I’m currently in the process of moving from Stuttgart to Pennsylvania. I hope to be back with you soon.
Margaret Bryans standing on the verandah of a wooden house, Ballarat, Victoria, ca. 1935, via The Biggest Family Album in Australia, Museums Victoria Collections (under CC license).
Marjorie, Marion, and Phyllis Kershaw in front of their family home, “Marlow House,” Bendigo, Victoria, ca. 1901, via The Biggest Family Album in Australia, Museums Victoria Collections (under CC license).
Portico of the National Gallery of Art, Washington, March 1943, by Esther Bubley, via Library of Congress Prints and Photographs Division.
The captions of similar Bubley photos indicate that the image was taken on a Sunday afternoon as she was following sightseeing servicemen around The Mall taking pictures for the Office of War Information Service.
Peristyle of the House of the Golden (or Gilded) Cupids, Pompeii, Italy, March 28, 1921, by Auguste Léon, via Archives of the Planet Collection – Albert Kahn Museum /Département des Hauts-de-Seine.
There are recent photos of the garden here and here and here. It has been restored to what is believed to be its Roman appearance, based on archaeological research, including taking root castings.
This autochrome is one of about seventy-two thousand that were commissioned and then archived by Albert Kahn, a wealthy French banker and pacifist, between 1909 and 1931. Kahn sent thirteen photographers and filmmakers to fifty countries “to fix, once and for all, aspects, practices, and modes of human activity whose fatal disappearance is no longer ‘a matter of time.'”* The resulting collection is called Archives de la Planète and now resides in its own museum at Kahn’s old suburban estate at Boulogne-Billancourt, just west of Paris. Since June 2016, the archive has also been available for viewing online here.

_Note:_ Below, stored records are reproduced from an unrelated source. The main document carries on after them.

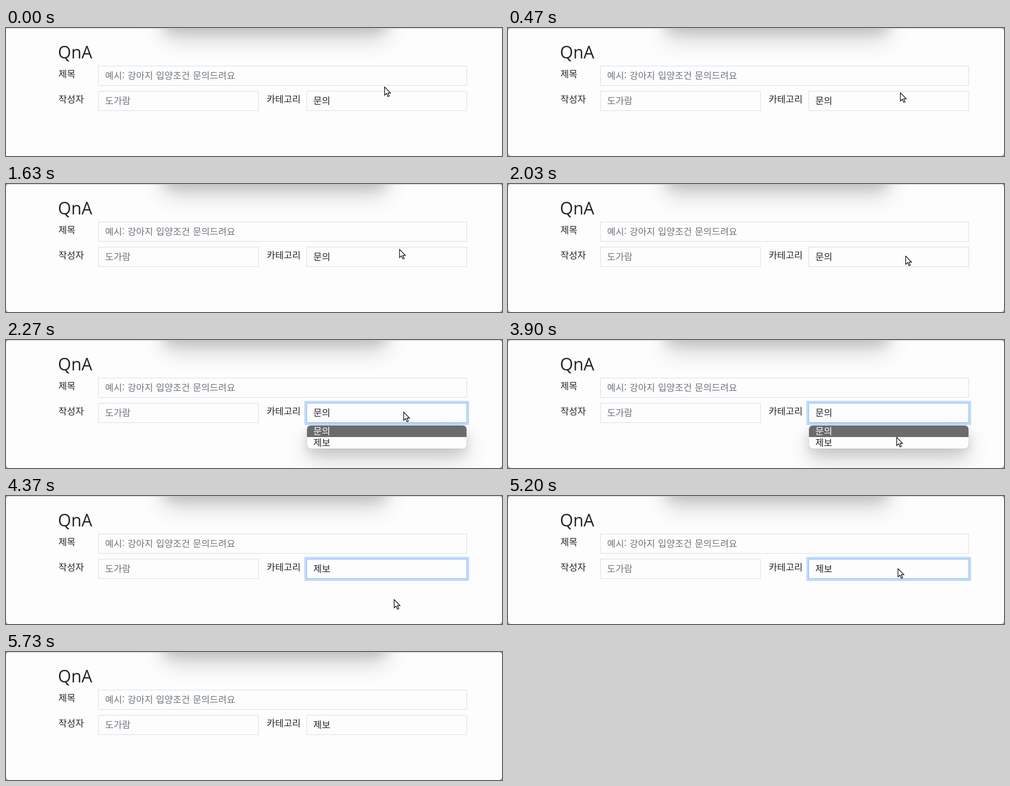
An HTML page that plays this animation: 936 px wide and 244 px high, repeating every 5860 ms.

```html
<!DOCTYPE html>
<html lang="ko">
<head>
<meta charset="utf-8">
<title>QnA</title>
<style>
  :root { --paper: #fdfdfd; --ink: #212529; --row: #6b6b6d; --loop: 5860ms; }
  html, body { margin: 0; width: 100%; height: 100%; overflow: hidden; background: #a4a4a4; }
  body * { position: absolute; box-sizing: border-box; }

  .window {
    left: 0; top: 0; width: 936px; height: 244px; overflow: hidden;
    background: var(--paper); color: var(--ink);
    font: 300 17.4px/20px "Noto Sans CJK KR", "Noto Sans CJK", sans-serif;
    word-spacing: .7px; white-space: nowrap;
    animation: corners var(--loop) step-end infinite;
  }
  .edge { left: 0; top: 0; width: 936px; height: 1px; background: #c6c6c6; }
  h1 { left: 98px; top: 26px; margin: 0; font: 400 32px/40px "Open Sans", "Noto Sans", sans-serif; }

  .floating {
    box-shadow: 0 0 1px rgba(0, 0, 0, .5),
                0 8px 22px rgba(0, 0, 0, .13),
                0 22px 44px rgba(0, 0, 0, .17);
  }
  .above { left: 298px; top: -60px; width: 420px; height: 60px; border-radius: 8px; background: #c4c4c6; }

  .field { height: 38px; border: 1px solid #dadde4; }
  .field span { left: 12px; top: 7px; }
  .hint { color: #6c757d; }
  .ring {
    left: 567px; top: 120px; width: 303px; height: 38px;
    border: 1px solid #86b7fe; box-shadow: 0 0 0 4px #c2dbfe;
    animation: ring var(--loop) linear infinite;
  }

  .menu {
    left: 568px; top: 163px; width: 301px; height: 44px;
    border-radius: 7px; background: var(--paper);
    animation: menu var(--loop) step-end infinite;
  }
  .menu div { left: 0; width: 301px; height: 22px; padding-left: 12px; }
  .first { top: 0; border-radius: 7px 7px 0 0; animation: first var(--loop) step-end infinite; }
  .second { top: 22px; border-radius: 0 0 7px 7px; animation: second var(--loop) step-end infinite; }

  .before { animation: before var(--loop) step-end infinite; }
  .after { animation: after var(--loop) step-end infinite; }

  .cursor { left: 0; top: 0; width: 14px; height: 21px; overflow: visible; animation: move var(--loop) linear infinite; }
  .cursor path { fill: #fff; stroke: #000; stroke-width: 1.2; }

  @keyframes corners { 0% { border-radius: 0 } .51%, 100% { border-radius: 6px } }
  @keyframes ring {
    0%, 34.3% { opacity: 0; animation-timing-function: ease-in-out }
    37.2%, 97.77% { opacity: 1 }
    97.78%, 100% { opacity: 0 }
  }
  @keyframes menu {
    0% { visibility: hidden }
    35.3% { visibility: visible }
    74.57%, 100% { visibility: hidden }
  }
  @keyframes first {
    0% { background: var(--row); color: #fff }
    67.06%, 100% { background: none; color: var(--ink) }
  }
  @keyframes second {
    0% { background: none; color: var(--ink) }
    67.06%, 100% { background: var(--row); color: #fff }
  }
  @keyframes before { 0% { visibility: visible } 74.57%, 100% { visibility: hidden } }
  @keyframes after { 0% { visibility: hidden } 74.57%, 100% { visibility: visible } }
  @keyframes move {
    0%, .4% { transform: translate(714px, 112px); animation-timing-function: ease-out }
    8%, 27.3% { transform: translate(740px, 123px) }
    27.81% { transform: translate(742px, 124px); animation-timing-function: ease-out }
    30.7%, 60.4% { transform: translate(750px, 137px); animation-timing-function: ease-in-out }
    66.55% { transform: translate(733px, 185px); animation-timing-function: ease-out }
    70.4%, 85.3% { transform: translate(732px, 197px); animation-timing-function: ease-in-out }
    95%, 100% { transform: translate(745px, -26px) }
  }
</style>
</head>
<body>
  <div class="window">
    <div class="above floating"></div>
    <div class="edge"></div>
    <h1>QnA</h1>

    <span style="left:99px; top:77px">제목</span>
    <div class="field" style="left:174px; top:72px; width:696px">
      <span class="hint">예시: 강아지 입양조건 문의드려요</span>
    </div>

    <span style="left:99px; top:125px">작성자</span>
    <div class="field" style="left:174px; top:120px; width:303px">
      <span class="hint">도가람</span>
    </div>

    <span style="left:492px; top:125px">카테고리</span>
    <div class="field" style="left:567px; top:120px; width:303px">
      <span class="before">문의</span>
      <span class="after">제보</span>
    </div>
    <div class="ring"></div>

    <div class="menu floating">
      <div class="first">문의</div>
      <div class="second">제보</div>
    </div>

    <svg class="cursor" viewBox="0 0 14 21">
      <path d="M.5 .5V16.2L4.2 12.8L6.8 18.8L9.3 17.7L6.8 11.9H11.6Z"/>
    </svg>
  </div>
</body>
</html>
```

*words of Albert Kahn, 1912. Also, the above photo (A 25 797 S) is © Collection Archives de la Planète – Musée Albert-Kahn and used under its terms, here.
“Photo de famille dans un jardin à Bad Kreuznach (Rhénanie-Palatinat),” ca. 1900 – 1910, by Eugène Trutat, via Bibliothèque de Toulouse Commons on flickr.